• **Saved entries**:
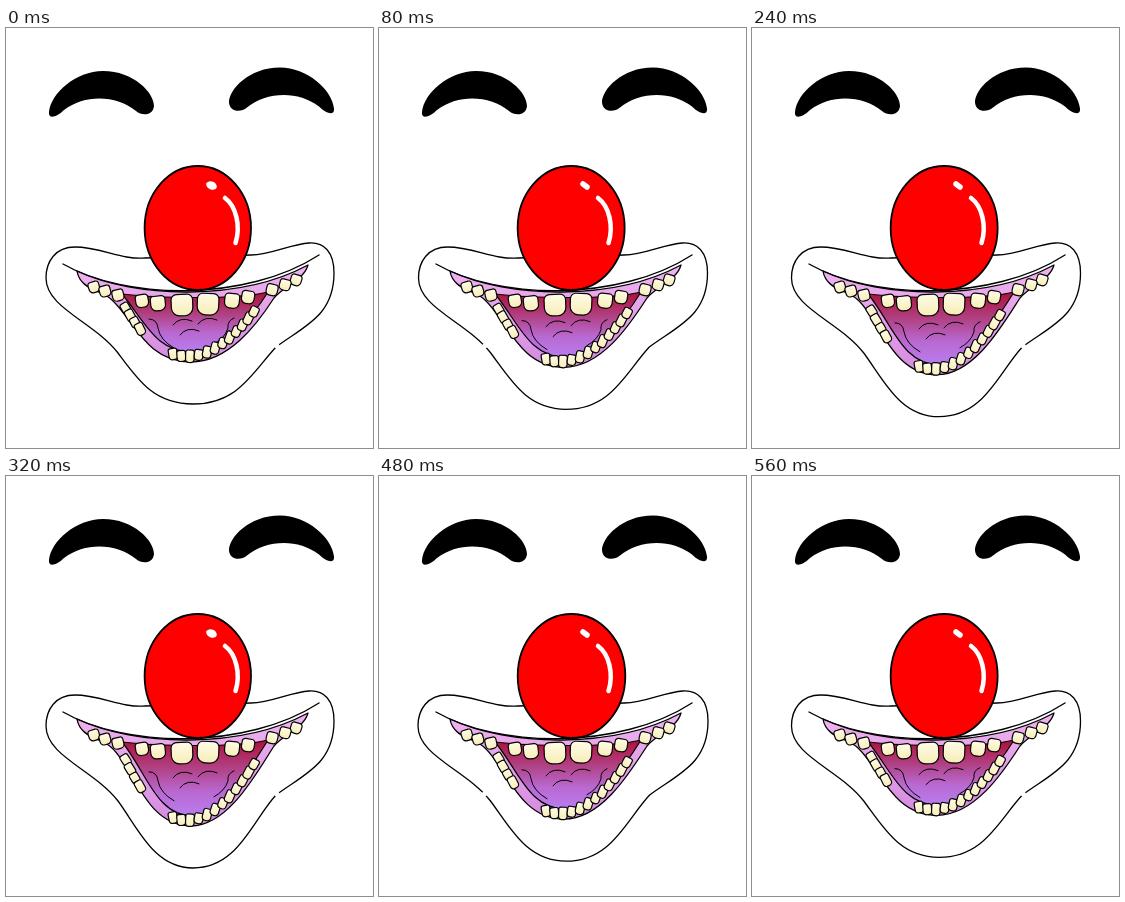
Write an HTML page with a canvas that moves like this. It is 367 by 420 pixels and loops after 640 ms.

```html
<!DOCTYPE html>
<html lang="en">
<head>
<meta charset="utf-8">
<title>Laughing clown</title>
<style>
html, body { margin: 0; height: 100%; overflow: hidden; background: #fff; }
canvas { display: block; }
</style>
</head>
<body>
<canvas id="stage" width="367" height="420"></canvas>
<script>
const ctx = document.getElementById('stage').getContext('2d');
const STEP = 80;
const STEPS = 8;
const JAW_TRAVEL = 16;
const MOUTH_X = 189;

const BROW = `M43,84 C45,65 70,43 97,43 C128,43 148,65 148,78 C147,88 136,88 130,83
  C112,68 80,65 58,82 C50,90 42,91 43,84Z`;

function paint(shape, fill, width, color = '#000') {
  const path = typeof shape === 'string' ? new Path2D(shape) : shape;
  if (fill) {
    ctx.fillStyle = fill;
    ctx.fill(path);
  }
  if (width) {
    ctx.lineWidth = width;
    ctx.strokeStyle = color;
    ctx.stroke(path);
  }
}

function ellipse(x, y, rx, ry, tilt = 0) {
  const path = new Path2D();
  path.ellipse(x, y, rx, ry, tilt, 0, 2 * Math.PI);
  return path;
}

function verticalGradient(top, bottom, colors) {
  const gradient = ctx.createLinearGradient(0, top, 0, bottom);
  colors.forEach((color, i) => gradient.addColorStop(i / (colors.length - 1), color));
  return gradient;
}

function drawTooth(x, y, w, h, tilt) {
  const tooth = new Path2D();
  tooth.roundRect(-w / 2, -h / 2, w, h, [w * .25, w * .25, w * .38, w * .38]);
  ctx.save();
  ctx.translate(x, y);
  ctx.rotate(tilt);
  paint(tooth, verticalGradient(-h / 2, h / 2, ['#fffbe6', '#f7edb8']), 1.2);
  ctx.restore();
}

// Upper teeth mirror each other and shrink away from the middle.
function drawUpperTeeth() {
  for (const offset of [101, 90, 77, 53, 37, 13]) {
    const size = 10.5 + 11 * Math.exp((13 - offset) / 25);
    for (const side of [-1, 1]) {
      const y = 277 - .0021 * offset ** 2 - side * .035 * offset;
      drawTooth(MOUTH_X + side * offset, y, size, size, side * offset * .003);
    }
  }
}

// Point on the curve that carries the lower teeth, u from 0 to 1.
function lowerGum(u, drop) {
  const v = 1 - u;
  const cubic = (a, b, c, d) => v ** 3 * a + 3 * v * v * u * b + 3 * v * u * u * c + u ** 3 * d;
  const pull = drop * 4 / 3;
  return [cubic(113, 150, 200, 262), cubic(268, 340 + pull, 358 + pull, 264)];
}

function gumDirection(u, drop) {
  const [x1, y1] = lowerGum(u - .005, drop);
  const [x2, y2] = lowerGum(u + .005, drop);
  return [(x2 - x1) * 100, (y2 - y1) * 100];
}

// Evenly spaced along the closed jaw, with a gap on the left.
const lowerTeeth = [];
for (let u = .06; u < .95; u += 8.6 / Math.hypot(...gumDirection(u, 0))) {
  if (u < .2 || u > .41) lowerTeeth.push(u);
}

function drawLowerTeeth(drop) {
  lowerTeeth.forEach((u, i) => {
    const [dx, dy] = gumDirection(u, drop);
    drawTooth(...lowerGum(u, drop), 8.6, 11.5 + Math.sin(i * 2.4), -Math.atan2(dy, dx) / 2);
  });
}

function drawMouth(drop) {
  const lip = 334 + drop;
  const floor = 324 + drop;
  paint(`M71,243 C130,271 235,273 302,237 C298,252 278,258 268,270
    C250,298 222,${lip} 185,${lip} C140,${lip} 128,292 106,272 C96,262 74,262 71,243Z`,
    verticalGradient(240, lip, ['#efb2ef', '#e2a0e8', '#d48ade']), 1.3);
  paint('M57,236 C120,272 240,274 313,227', null, 1.4);

  const cavity = new Path2D(`M116,266 C150,270 230,272 262,264
    C246,290 215,${floor} 187,${floor} C150,${floor} 140,295 116,266Z`);
  paint(cavity, verticalGradient(266, floor, ['#ad1440', '#b03f80', '#b968d0', '#b97df0']), 1.2);

  ctx.save();
  ctx.clip(cavity);
  ctx.translate(0, drop * .3);
  paint('M143,291 q8,0 9,9 q2,12 16,20 M228,290 q-7,3 -6,10 q-3,10 -14,16', null, 1);
  for (const [x, y] of [[167, 297], [192, 296], [174, 307]]) {
    paint(`M${x},${y} q7,-9 19,-4`, null, 1);
  }
  ctx.restore();

  drawLowerTeeth(drop);
  drawUpperTeeth();
}

function drawFace(drop, swell, phase) {
  const chin = 376 + drop;
  ctx.save();
  ctx.translate(184, 0);
  ctx.scale(1 + swell * .007, 1);
  ctx.translate(-184, 0);
  paint(`M139,230 C115,232 95,219 69,219 C49,219 40,234 40,250
    C40,280 88,294 112,325 C132,352 148,${chin} 187,${chin}
    C232,${chin} 246,345 270,319 C298,298 328,288 328,245
    C328,224 318,214 303,215 C285,216 265,227 245,227Z`, null, 1.3);
  // The pen skips on one side of the chin.
  paint(ellipse(phase % 3 ? 106 : 271, 318, 2.5, 2.5), '#fff');
  ctx.restore();
}

function drawBrows() {
  paint(BROW, '#000');
  ctx.save();
  ctx.translate(371, -3.5);
  ctx.scale(-1, 1);
  paint(BROW, '#000');
  ctx.restore();
}

function drawNose(swell, phase) {
  paint(ellipse(191.8 + swell * .7, 200, 53.2 + swell * .6, 62), '#f00', 1.8);
  if (phase === 0) paint(ellipse(205.5, 157.5, 5.5, 4, .4), '#fff');
  else paint('M204,156 l4,3', null, 5.5, '#fff');
  paint('M219,170 C230,178 235,198 229.5,215', null, 4.5, '#fff');
}

function draw(step) {
  const openness = 1 - Math.abs(step / (STEPS / 2) - 1);
  const drop = JAW_TRAVEL * openness ** .8;
  // Four alternating drawings give the hand-drawn wobble.
  const phase = step % 4;
  const swell = .5 - .5 * Math.cos(phase * Math.PI / 2);

  ctx.fillStyle = '#fff';
  ctx.fillRect(0, 0, 367, 420);
  ctx.lineCap = ctx.lineJoin = 'round';
  drawBrows();
  drawFace(drop, swell, phase);
  drawMouth(drop);
  drawNose(swell, phase);
}

function tick() {
  draw(Math.floor(performance.now() / STEP) % STEPS);
  requestAnimationFrame(tick);
}
tick();
</script>
</body>
</html>
```
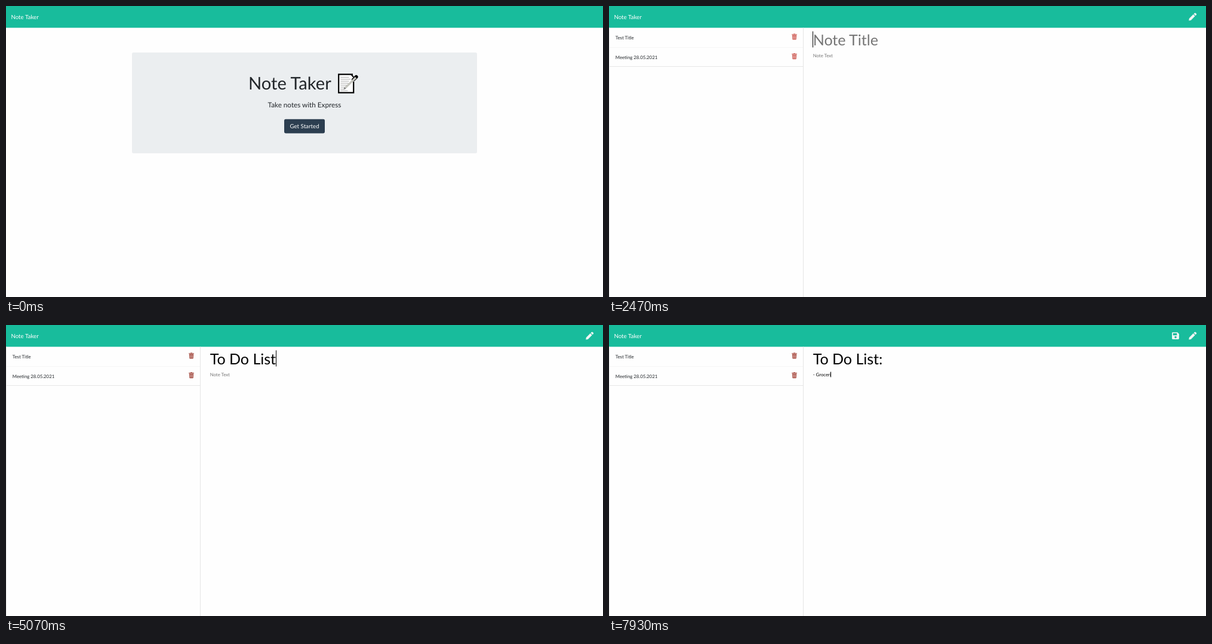
Write an HTML page that moves like this. It is 1000 px wide and 488 px high and loops after 8 s.

```html
<!DOCTYPE html>
<html lang="en">
<head>
<meta charset="utf-8">
<title>Note Taker</title>
<style>
  html, body { margin: 0; width: 100%; height: 100%; overflow: hidden; background: #fefefe; }
  svg { display: block; width: 100%; height: 100%; }
  text { font-family: Lato, sans-serif; fill: #212529; white-space: pre; text-rendering: geometricPrecision; }
  .small { font-size: 7.81px; }
  .medium { font-size: 9.76px; }
  .title { font-size: 25px; }
  .light { fill: #fff; }
  .icon { fill: #f0f5f4; }
  .line { stroke: #e6e6e6; fill: none; }
</style>
</head>
<body>
<svg viewBox="0 0 1000 488">
  <defs>
    <g id="trash">
      <path d="M.2 .8h2.6l.5-.8h2.4l.5.8h2.6v1.2H.2z"/>
      <path fill-rule="evenodd" d="M.8 2.6h7.4l-.4 6.5q-.1.9-1 .9H2.2q-.9 0-1-.9zM2.4 3.8v5h.6v-5zM4.2 3.8v5h.6v-5zM6 3.8v5h.6v-5z"/>
    </g>
  </defs>

  <rect width="1000" height="36.5" fill="#18bc9c"/>
  <text class="medium light" x="8.4" y="21.6">Note Taker</text>

  <g id="home">
    <rect x="211" y="78" width="578" height="169" rx="2.5" fill="#ebeef0"/>
    <text x="406" y="140" font-size="29.16">Note Taker</text>
    <g fill="none" stroke="#000" stroke-width="2.2">
      <path d="M581 114.6H557.2V145.4H582.2V127" fill="#fff"/>
      <path d="M560.5 119.5h14M560.5 122.8h17M560.5 126.1h14M560.5 129.4h13M560.5 132.7h11M560.5 136h8M560.5 139.3h6M560.5 142h12" stroke="#aaa" stroke-width="1"/>
      <path d="M578 114.6l4 4.4" stroke-width="2"/>
      <path d="M582 123.5l4.6-4.6" stroke-width="6" stroke-linecap="round"/>
      <path id="pencilBody" d="M568.5 137l17.5-17" stroke-width="3.4"/>
      <path d="M565.6 140l1.3-4 2.8 2.8z" fill="#777" stroke="none"/>
    </g>
    <text x="500" y="170.2" font-size="11.72" text-anchor="middle">Take notes with Express</text>
    <rect id="ring" x="464.6" y="188.4" width="70.8" height="26.4" rx="3.4" fill="#2c3e50"/>
    <rect id="button" x="466" y="189.8" width="68" height="23.6" rx="2.4"/>
    <text class="medium light" x="500" y="205.1" text-anchor="middle">Get Started</text>
  </g>

  <g id="notes">
    <path class="line" d="M.5 36.5V488M325.5 36.5V488"/>
    <g id="list">
      <path class="line" d="M1 69.5H325" stroke-opacity=".4"/>
      <path class="line" d="M1 101.5H325"/>
      <text class="small" x="10.8" y="55.7">Test Title</text>
      <text class="small" x="10.8" y="88.5">Meeting 28.05.2021</text>
      <g id="bins">
        <use href="#trash" x="306" y="46.5"/>
        <use href="#trash" x="306" y="79.2"/>
      </g>
    </g>
    <path id="save" class="icon" fill-rule="evenodd" d="M944.4 12.2h7.8l2.7 2.7v7.7q0 1.4-1.4 1.4h-9.1q-1.4 0-1.4-1.4v-9q0-1.4 1.4-1.4zM944.7 13.8v3.4h6.6v-3.4zM949 18.7a1.75 1.75 0 1 0 .01 0z"/>
    <path id="edit" class="icon" d="M971.2 24.5l.6-3.6 6.9-6.9 3 3-6.9 6.9zM979.4 13.3l1.4-1.4q.9-.8 1.8 0l1.2 1.2q.9.9 0 1.8l-1.4 1.4z"/>
    <text id="title" class="title" x="341.7" y="65.6"></text>
    <text id="body" class="small" x="341.7" y="85.7"></text>
    <rect id="caret" width="1"/>
  </g>
</svg>
<script>
const LOOP = 8000;
const PLACEHOLDER = '#757575';
const LEFT = 341.7;

const el = id => document.getElementById(id);
const show = (id, on) => { el(id).style.display = on ? '' : 'none'; };

// Value of the last step that has started.
const at = (steps, t) => steps.reduce((value, [start, next]) => t >= start ? next : value, steps[0][1]);

// Number of keys pressed so far.
const typed = (text, keys, t) => text.slice(0, keys.filter(k => k <= t).length);

const titleKeys = [3380, 3640, 3770, 3900, 4160, 4290, 4550, 4680, 4810, 5070, 5850];
const bodyKeys = [6760, 6890, 7020, 7280, 7410, 7540, 7670, 7800, 7930];

const buttonFill = [[0, '#2c3e50'], [260, '#25343f'], [390, '#1e2b37']];
const ringOpacity = [[0, 0], [520, .3], [650, .55]];
const pencilFill = [[0, '#c4c4bd'], [260, '#e5bd72']];
const binFill = [[0, '#cf5f58'], [3640, '#b4544b'], [4550, '#a34a40'], [6370, '#96594e'], [6760, '#a94c42']];
const caretFill = [[0, 'none'], [2470, '#000'], [2990, 'none'], [3380, '#bbb'], [3640, '#000'],
  [5590, 'none'], [5850, '#000'], [6370, 'none'], [6760, '#000']];

function write(id, text, placeholder) {
  const node = el(id);
  const value = text || placeholder;
  if (node.textContent !== value) node.textContent = value;
  node.style.fill = text ? '#000' : PLACEHOLDER;
}

function placeCaret(id, text, y, height, t) {
  const offset = text ? el(id).getComputedTextLength() : 0;
  const caret = el('caret');
  caret.setAttribute('x', Math.round(LEFT + offset - .4));
  caret.setAttribute('y', y);
  caret.setAttribute('height', height);
  caret.setAttribute('fill', at(caretFill, t));
}

function draw(t) {
  const onHome = t < 910;
  show('home', onHome);
  show('notes', !onHome);
  if (onHome) {
    el('button').setAttribute('fill', at(buttonFill, t));
    el('ring').setAttribute('opacity', at(ringOpacity, t));
    el('pencilBody').setAttribute('stroke', at(pencilFill, t));
    return;
  }
  const title = typed('To Do List:', titleKeys, t);
  const body = typed('- Groceri', bodyKeys, t);
  show('edit', t >= 1300);
  show('list', t >= 1690);
  show('save', body);
  el('bins').setAttribute('fill', at(binFill, t));
  write('title', title, 'Note Title');
  write('body', body, 'Note Text');
  if (body) placeCaret('body', body, 78.5, 9, t);
  else placeCaret('title', title, 42.5, 27, t);
}

const begin = performance.now();
function tick() {
  draw((performance.now() - begin) % LOOP);
  requestAnimationFrame(tick);
}
tick();
</script>
</body>
</html>
```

• **What is being asked**: Wherever the word "swell" appears in the records above, copy that line.

• **Answer area**:
function drawFace(drop, swell, phase) {
  ctx.scale(1 + swell * .007, 1);
function drawNose(swell, phase) {
  paint(ellipse(191.8 + swell * .7, 200, 53.2 + swell * .6, 62), '#f00', 1.8);
  const swell = .5 - .5 * Math.cos(phase * Math.PI / 2);
  drawFace(drop, swell, phase);
  drawNose(swell, phase);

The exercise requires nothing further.